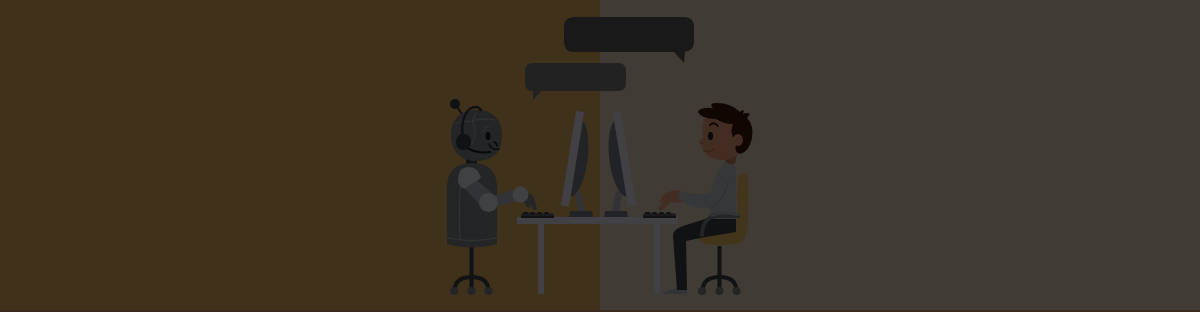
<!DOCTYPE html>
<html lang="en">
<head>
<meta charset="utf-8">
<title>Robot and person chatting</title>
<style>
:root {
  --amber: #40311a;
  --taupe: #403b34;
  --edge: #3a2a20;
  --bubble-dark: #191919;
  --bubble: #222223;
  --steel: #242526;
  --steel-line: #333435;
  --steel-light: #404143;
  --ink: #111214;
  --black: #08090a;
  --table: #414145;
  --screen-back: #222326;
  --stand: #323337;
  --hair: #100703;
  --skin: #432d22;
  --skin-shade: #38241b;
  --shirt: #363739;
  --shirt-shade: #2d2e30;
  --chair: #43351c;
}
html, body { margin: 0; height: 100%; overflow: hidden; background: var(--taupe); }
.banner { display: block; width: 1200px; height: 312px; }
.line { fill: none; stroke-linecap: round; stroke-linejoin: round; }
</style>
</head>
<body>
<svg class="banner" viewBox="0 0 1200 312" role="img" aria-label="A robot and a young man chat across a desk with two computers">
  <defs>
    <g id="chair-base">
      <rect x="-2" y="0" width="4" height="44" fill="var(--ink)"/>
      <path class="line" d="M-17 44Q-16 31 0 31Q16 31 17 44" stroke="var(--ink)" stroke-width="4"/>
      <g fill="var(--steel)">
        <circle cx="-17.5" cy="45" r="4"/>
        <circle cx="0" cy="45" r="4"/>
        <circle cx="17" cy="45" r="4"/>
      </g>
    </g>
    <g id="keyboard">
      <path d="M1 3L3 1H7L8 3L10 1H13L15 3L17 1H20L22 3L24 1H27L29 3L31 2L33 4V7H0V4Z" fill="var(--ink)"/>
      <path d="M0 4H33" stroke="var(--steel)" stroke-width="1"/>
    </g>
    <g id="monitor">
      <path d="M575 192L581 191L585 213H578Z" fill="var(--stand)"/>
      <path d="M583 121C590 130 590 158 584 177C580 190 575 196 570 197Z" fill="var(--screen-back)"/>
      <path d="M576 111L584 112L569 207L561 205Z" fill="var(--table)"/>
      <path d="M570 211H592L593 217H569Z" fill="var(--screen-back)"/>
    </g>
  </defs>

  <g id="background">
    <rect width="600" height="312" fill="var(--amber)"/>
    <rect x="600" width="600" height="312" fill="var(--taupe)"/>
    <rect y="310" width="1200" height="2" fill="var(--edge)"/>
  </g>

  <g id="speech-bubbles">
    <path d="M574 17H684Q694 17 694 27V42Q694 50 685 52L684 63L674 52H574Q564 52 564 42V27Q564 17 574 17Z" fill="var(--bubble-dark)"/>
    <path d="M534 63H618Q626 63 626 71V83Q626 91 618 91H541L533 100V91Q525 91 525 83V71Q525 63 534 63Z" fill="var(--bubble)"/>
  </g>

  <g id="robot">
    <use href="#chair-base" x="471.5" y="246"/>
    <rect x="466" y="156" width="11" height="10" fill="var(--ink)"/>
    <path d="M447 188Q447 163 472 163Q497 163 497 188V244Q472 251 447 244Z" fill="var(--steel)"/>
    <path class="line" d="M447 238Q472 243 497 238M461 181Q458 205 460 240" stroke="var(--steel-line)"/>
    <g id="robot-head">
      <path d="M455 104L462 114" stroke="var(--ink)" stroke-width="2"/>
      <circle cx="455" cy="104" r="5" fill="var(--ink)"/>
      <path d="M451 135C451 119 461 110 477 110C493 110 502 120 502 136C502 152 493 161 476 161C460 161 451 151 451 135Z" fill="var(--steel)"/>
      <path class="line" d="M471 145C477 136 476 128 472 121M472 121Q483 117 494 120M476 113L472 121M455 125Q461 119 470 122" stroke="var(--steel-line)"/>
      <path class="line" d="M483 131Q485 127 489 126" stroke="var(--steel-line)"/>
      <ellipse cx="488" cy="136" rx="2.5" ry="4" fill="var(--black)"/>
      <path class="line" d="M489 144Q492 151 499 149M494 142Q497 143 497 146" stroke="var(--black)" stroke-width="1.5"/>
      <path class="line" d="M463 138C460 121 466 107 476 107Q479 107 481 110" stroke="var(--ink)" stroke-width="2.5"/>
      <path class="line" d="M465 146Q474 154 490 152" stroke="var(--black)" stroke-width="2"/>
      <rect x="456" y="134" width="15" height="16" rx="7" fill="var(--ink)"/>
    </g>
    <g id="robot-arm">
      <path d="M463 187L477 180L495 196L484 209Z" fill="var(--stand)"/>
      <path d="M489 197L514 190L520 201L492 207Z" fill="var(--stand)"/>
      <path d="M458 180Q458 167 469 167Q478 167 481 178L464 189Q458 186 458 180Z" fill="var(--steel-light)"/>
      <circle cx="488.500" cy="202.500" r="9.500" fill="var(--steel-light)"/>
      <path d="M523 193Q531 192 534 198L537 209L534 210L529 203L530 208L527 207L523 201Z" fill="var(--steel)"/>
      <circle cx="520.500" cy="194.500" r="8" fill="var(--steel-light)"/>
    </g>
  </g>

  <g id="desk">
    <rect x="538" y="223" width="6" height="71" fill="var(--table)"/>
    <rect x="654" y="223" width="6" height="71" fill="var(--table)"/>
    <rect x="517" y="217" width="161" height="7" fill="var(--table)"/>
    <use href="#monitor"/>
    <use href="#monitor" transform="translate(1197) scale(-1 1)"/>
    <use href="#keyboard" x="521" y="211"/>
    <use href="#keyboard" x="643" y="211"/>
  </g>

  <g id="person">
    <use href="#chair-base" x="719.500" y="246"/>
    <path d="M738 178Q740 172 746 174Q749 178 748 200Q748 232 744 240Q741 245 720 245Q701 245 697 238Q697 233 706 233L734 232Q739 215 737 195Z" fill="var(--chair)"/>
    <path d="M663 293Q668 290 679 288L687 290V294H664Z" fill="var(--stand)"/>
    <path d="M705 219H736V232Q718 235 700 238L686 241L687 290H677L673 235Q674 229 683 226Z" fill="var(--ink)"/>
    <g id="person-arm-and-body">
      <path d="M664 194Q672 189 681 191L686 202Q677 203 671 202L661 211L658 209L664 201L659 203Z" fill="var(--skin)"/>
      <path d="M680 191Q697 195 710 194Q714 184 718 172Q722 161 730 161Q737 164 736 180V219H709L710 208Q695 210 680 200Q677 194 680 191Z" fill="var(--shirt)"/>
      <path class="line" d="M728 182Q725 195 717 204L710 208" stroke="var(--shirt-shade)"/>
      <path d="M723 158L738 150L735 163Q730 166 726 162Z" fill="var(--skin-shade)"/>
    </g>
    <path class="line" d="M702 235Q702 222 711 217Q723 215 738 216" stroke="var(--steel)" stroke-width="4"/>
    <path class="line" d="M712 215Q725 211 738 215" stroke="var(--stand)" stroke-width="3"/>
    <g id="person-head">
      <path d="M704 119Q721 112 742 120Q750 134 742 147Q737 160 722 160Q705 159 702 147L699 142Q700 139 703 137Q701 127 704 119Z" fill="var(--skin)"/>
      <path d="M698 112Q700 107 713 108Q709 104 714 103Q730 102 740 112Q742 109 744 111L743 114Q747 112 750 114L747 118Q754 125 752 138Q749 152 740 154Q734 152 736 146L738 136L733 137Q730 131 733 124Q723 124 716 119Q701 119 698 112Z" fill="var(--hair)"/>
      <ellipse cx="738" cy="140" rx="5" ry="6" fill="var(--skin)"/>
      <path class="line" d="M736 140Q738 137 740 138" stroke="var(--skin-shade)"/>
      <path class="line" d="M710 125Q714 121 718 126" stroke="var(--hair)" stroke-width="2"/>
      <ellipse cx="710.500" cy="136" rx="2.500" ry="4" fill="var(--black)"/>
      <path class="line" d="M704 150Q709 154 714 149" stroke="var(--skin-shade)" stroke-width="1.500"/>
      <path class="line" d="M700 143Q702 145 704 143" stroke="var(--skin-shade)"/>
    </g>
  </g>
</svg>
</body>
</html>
==
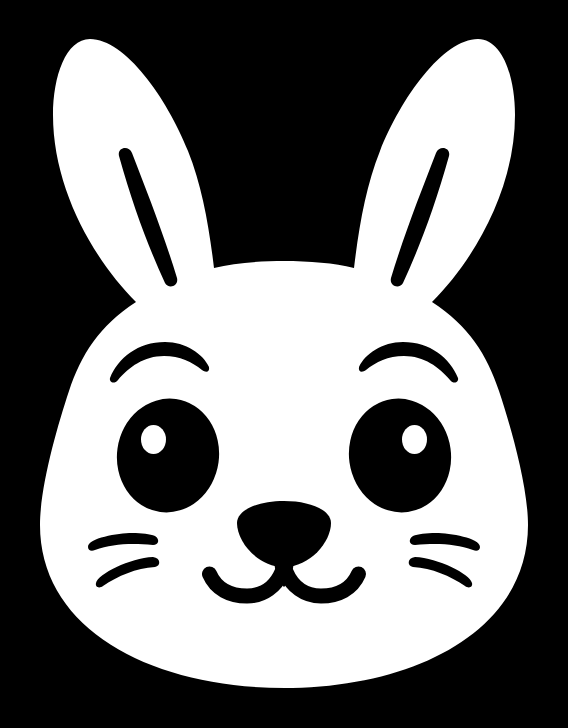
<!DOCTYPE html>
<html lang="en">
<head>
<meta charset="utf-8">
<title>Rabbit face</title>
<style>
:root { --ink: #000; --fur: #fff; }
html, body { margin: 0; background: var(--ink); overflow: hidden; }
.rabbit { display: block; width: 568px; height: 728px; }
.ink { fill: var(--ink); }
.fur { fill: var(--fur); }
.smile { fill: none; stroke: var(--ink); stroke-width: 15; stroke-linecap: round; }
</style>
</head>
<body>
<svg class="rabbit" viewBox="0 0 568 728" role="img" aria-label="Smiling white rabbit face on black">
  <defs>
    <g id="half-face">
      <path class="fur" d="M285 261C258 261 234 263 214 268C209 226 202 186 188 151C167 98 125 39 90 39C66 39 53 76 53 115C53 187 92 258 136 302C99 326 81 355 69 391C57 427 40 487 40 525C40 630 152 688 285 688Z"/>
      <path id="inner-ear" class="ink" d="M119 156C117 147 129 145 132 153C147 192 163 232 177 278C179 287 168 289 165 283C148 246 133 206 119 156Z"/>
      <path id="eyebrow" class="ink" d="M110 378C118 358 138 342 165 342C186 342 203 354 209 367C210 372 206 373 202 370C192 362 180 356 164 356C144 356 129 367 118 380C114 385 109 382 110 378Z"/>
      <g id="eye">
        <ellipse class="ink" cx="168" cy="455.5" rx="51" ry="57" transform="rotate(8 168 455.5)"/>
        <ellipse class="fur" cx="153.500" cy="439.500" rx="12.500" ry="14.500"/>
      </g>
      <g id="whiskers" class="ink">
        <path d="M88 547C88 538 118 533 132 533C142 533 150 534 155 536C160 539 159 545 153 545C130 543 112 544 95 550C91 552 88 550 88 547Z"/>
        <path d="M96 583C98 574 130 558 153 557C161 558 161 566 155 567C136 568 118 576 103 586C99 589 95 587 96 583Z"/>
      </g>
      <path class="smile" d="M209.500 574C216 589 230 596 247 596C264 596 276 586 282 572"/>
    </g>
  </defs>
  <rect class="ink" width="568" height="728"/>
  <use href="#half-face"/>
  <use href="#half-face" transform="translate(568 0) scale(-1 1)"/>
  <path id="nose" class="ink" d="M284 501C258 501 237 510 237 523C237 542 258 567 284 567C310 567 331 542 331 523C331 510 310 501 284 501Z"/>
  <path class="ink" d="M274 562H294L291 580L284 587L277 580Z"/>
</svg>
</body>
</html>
---
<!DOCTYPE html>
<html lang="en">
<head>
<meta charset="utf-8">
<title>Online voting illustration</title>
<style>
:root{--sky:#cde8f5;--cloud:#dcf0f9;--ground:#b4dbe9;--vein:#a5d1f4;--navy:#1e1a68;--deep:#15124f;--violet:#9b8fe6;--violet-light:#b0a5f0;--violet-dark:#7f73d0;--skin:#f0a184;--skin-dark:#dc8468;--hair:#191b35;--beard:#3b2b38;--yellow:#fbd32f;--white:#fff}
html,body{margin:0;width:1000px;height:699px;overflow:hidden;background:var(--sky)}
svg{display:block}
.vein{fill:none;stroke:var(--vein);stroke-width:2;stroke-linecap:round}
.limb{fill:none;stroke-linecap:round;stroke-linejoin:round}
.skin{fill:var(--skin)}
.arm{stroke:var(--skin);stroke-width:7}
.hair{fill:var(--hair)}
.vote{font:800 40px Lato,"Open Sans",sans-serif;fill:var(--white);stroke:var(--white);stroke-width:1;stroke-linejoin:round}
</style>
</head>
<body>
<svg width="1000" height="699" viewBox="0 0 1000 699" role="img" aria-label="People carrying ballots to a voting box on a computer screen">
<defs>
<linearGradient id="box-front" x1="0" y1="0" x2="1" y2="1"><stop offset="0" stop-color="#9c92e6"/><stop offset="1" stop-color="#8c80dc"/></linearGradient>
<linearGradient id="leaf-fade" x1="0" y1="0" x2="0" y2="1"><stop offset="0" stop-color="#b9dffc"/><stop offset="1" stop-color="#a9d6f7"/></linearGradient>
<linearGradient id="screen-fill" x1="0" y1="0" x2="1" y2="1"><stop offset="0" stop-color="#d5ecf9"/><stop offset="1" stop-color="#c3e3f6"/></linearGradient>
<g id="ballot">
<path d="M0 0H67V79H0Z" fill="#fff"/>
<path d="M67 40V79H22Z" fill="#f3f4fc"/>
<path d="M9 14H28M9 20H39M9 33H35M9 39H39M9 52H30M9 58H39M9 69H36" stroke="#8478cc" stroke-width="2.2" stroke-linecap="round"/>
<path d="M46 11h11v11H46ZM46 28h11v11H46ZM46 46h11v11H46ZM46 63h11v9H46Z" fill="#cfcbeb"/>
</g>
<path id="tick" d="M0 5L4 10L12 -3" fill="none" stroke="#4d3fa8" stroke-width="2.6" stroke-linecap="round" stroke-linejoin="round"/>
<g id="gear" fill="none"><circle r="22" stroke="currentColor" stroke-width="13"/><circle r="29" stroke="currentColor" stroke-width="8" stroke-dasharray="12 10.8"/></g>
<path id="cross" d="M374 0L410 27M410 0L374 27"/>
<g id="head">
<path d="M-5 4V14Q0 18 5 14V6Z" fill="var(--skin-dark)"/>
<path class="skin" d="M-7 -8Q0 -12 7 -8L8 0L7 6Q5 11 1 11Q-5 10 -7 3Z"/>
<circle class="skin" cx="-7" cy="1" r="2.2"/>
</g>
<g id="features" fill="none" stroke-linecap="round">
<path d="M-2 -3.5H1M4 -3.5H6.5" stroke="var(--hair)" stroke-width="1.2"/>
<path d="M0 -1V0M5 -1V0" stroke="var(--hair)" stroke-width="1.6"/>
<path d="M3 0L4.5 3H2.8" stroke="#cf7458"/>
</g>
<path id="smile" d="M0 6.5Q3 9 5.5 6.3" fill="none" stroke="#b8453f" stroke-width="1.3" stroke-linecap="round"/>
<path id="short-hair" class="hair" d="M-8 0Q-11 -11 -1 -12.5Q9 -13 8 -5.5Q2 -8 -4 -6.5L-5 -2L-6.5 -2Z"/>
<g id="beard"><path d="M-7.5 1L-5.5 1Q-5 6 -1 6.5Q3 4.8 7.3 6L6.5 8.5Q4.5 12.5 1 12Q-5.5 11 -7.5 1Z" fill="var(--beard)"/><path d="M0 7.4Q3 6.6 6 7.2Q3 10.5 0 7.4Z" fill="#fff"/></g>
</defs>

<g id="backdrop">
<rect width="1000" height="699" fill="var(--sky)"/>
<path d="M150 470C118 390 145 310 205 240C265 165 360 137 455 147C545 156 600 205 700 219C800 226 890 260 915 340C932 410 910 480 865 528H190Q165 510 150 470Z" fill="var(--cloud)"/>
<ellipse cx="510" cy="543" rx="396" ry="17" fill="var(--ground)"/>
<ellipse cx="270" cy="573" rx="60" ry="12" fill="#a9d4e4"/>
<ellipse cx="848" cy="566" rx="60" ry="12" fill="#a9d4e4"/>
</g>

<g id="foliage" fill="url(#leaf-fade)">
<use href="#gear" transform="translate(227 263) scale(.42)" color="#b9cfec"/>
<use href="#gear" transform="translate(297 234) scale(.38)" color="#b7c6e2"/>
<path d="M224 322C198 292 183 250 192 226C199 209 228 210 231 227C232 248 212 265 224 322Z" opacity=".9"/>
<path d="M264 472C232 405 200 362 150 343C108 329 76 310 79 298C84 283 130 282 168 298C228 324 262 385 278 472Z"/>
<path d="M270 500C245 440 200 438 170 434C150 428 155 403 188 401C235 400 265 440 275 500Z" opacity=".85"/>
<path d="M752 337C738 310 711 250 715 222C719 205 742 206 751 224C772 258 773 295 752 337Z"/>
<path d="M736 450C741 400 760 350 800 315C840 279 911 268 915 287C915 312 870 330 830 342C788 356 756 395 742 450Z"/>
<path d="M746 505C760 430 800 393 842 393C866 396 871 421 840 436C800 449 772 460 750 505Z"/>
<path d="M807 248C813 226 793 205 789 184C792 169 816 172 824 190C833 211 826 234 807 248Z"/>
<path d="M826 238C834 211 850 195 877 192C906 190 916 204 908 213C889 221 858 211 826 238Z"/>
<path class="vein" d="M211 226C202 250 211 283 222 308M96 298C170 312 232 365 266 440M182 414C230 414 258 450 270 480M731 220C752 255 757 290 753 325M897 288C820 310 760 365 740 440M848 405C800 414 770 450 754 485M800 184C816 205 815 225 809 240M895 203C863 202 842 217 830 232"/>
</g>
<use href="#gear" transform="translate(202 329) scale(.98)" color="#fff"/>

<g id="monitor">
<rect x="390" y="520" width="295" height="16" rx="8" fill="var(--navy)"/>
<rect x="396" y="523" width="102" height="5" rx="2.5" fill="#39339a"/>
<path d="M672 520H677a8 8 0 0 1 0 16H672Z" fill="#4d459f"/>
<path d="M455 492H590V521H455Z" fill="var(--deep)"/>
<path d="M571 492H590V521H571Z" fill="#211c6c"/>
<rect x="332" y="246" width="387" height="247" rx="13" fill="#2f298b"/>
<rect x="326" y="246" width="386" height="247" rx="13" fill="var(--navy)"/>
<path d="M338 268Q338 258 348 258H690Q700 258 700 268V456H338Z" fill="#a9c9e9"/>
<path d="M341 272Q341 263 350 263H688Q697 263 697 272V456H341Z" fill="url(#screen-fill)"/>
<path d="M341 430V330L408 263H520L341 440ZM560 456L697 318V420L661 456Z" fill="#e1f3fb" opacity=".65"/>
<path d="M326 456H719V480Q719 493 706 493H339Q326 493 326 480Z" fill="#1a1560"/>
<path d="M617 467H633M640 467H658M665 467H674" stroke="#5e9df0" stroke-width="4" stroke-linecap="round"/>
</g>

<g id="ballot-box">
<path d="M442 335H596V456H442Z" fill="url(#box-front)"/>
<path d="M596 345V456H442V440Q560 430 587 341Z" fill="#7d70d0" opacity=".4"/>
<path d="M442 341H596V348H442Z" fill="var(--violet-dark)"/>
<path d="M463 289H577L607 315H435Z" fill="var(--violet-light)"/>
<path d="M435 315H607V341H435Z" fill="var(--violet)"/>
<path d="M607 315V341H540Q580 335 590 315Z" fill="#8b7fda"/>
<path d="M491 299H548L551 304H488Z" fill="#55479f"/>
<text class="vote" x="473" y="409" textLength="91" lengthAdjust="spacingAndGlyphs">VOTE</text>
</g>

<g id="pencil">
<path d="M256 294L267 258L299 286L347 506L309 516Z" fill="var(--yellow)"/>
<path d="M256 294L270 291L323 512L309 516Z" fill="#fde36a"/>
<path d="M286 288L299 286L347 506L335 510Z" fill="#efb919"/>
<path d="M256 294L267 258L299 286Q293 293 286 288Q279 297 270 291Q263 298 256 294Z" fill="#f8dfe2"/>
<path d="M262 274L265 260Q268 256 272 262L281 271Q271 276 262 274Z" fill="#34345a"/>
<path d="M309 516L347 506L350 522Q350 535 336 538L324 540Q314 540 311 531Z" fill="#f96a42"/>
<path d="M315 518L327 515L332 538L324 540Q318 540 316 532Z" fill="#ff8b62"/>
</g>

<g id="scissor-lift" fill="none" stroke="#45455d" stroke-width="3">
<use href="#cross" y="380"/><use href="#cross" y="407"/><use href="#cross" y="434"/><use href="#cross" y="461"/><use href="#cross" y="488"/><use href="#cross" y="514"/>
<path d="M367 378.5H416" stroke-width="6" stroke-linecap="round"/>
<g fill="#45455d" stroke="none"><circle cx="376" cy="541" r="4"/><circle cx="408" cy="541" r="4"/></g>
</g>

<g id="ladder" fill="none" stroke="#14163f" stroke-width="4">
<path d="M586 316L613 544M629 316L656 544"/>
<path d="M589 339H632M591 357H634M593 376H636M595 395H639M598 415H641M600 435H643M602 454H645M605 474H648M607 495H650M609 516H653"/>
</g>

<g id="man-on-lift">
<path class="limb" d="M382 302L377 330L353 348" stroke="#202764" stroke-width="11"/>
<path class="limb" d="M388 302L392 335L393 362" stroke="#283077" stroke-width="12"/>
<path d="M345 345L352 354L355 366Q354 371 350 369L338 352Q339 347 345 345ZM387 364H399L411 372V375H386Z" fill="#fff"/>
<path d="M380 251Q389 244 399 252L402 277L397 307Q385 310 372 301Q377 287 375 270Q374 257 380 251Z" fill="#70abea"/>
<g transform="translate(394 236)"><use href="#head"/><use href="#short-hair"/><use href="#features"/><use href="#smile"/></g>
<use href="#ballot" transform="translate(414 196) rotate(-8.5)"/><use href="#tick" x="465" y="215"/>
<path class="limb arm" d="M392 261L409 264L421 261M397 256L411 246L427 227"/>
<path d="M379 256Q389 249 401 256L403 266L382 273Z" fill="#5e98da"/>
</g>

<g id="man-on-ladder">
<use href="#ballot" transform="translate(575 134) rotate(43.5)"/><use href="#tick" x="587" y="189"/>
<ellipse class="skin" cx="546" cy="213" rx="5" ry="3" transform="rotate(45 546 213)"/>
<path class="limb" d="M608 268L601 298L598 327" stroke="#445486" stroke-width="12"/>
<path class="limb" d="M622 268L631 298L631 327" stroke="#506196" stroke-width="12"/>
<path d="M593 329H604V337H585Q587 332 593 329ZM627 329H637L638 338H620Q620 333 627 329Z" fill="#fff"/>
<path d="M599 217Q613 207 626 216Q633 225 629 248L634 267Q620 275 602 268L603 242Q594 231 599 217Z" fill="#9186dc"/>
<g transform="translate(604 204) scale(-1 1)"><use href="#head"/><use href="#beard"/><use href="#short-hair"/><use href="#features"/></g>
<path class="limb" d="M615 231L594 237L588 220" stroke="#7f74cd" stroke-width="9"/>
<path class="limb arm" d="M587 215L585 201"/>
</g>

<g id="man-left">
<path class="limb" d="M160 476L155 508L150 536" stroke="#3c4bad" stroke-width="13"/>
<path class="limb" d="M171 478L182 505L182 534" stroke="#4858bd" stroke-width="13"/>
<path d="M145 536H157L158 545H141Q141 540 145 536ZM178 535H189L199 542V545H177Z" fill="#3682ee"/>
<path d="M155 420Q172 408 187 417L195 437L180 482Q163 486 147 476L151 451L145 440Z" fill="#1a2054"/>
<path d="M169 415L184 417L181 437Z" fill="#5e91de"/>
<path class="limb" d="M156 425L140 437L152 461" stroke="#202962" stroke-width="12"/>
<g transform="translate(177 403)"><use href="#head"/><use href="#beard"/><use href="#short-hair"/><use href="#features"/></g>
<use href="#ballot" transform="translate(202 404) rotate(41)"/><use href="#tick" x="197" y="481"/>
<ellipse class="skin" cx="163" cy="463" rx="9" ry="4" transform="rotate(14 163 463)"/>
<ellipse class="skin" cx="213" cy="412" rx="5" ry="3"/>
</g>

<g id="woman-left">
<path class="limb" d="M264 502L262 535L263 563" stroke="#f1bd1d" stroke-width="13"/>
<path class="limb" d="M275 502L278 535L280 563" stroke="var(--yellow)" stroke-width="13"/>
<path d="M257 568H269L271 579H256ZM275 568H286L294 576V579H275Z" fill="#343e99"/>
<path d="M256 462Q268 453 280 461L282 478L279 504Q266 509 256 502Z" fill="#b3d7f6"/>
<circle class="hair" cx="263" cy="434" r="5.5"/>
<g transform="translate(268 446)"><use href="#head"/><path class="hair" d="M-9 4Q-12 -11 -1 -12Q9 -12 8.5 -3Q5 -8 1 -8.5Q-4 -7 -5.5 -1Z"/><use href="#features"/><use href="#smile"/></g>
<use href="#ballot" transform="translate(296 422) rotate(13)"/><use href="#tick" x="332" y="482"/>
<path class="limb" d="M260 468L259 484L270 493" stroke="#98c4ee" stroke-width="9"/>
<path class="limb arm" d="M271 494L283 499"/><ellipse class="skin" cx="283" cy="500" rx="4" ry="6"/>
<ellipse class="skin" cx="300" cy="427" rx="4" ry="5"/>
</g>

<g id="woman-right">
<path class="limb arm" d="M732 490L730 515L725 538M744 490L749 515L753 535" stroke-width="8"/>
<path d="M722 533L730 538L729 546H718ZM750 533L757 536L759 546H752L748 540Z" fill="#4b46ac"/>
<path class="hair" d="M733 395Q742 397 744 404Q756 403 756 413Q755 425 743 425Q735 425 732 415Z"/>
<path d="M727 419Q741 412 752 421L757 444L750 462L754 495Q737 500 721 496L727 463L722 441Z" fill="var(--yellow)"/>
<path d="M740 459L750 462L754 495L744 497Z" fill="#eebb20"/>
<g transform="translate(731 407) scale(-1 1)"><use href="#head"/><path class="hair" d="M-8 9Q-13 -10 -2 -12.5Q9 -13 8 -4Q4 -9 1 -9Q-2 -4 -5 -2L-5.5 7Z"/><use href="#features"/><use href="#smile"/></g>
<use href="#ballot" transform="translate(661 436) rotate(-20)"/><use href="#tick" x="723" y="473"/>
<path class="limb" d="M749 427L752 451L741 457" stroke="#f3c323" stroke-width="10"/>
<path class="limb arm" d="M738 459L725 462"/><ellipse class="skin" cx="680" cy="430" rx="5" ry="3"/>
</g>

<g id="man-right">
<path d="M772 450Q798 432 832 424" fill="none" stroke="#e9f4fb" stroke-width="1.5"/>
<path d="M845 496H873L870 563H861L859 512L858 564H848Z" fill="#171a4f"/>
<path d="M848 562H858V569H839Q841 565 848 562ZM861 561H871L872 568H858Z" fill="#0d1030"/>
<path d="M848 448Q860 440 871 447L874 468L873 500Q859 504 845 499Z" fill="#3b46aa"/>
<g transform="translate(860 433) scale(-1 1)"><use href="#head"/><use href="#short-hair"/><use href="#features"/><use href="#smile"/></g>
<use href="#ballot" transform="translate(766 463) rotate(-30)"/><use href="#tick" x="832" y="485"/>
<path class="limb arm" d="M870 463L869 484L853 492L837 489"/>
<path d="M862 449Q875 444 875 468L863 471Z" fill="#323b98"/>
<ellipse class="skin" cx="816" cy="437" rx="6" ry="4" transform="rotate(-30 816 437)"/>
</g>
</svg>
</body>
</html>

_Your assignment_: Number of lines above with the word "features": state it alone.

_Exercise answer_: 7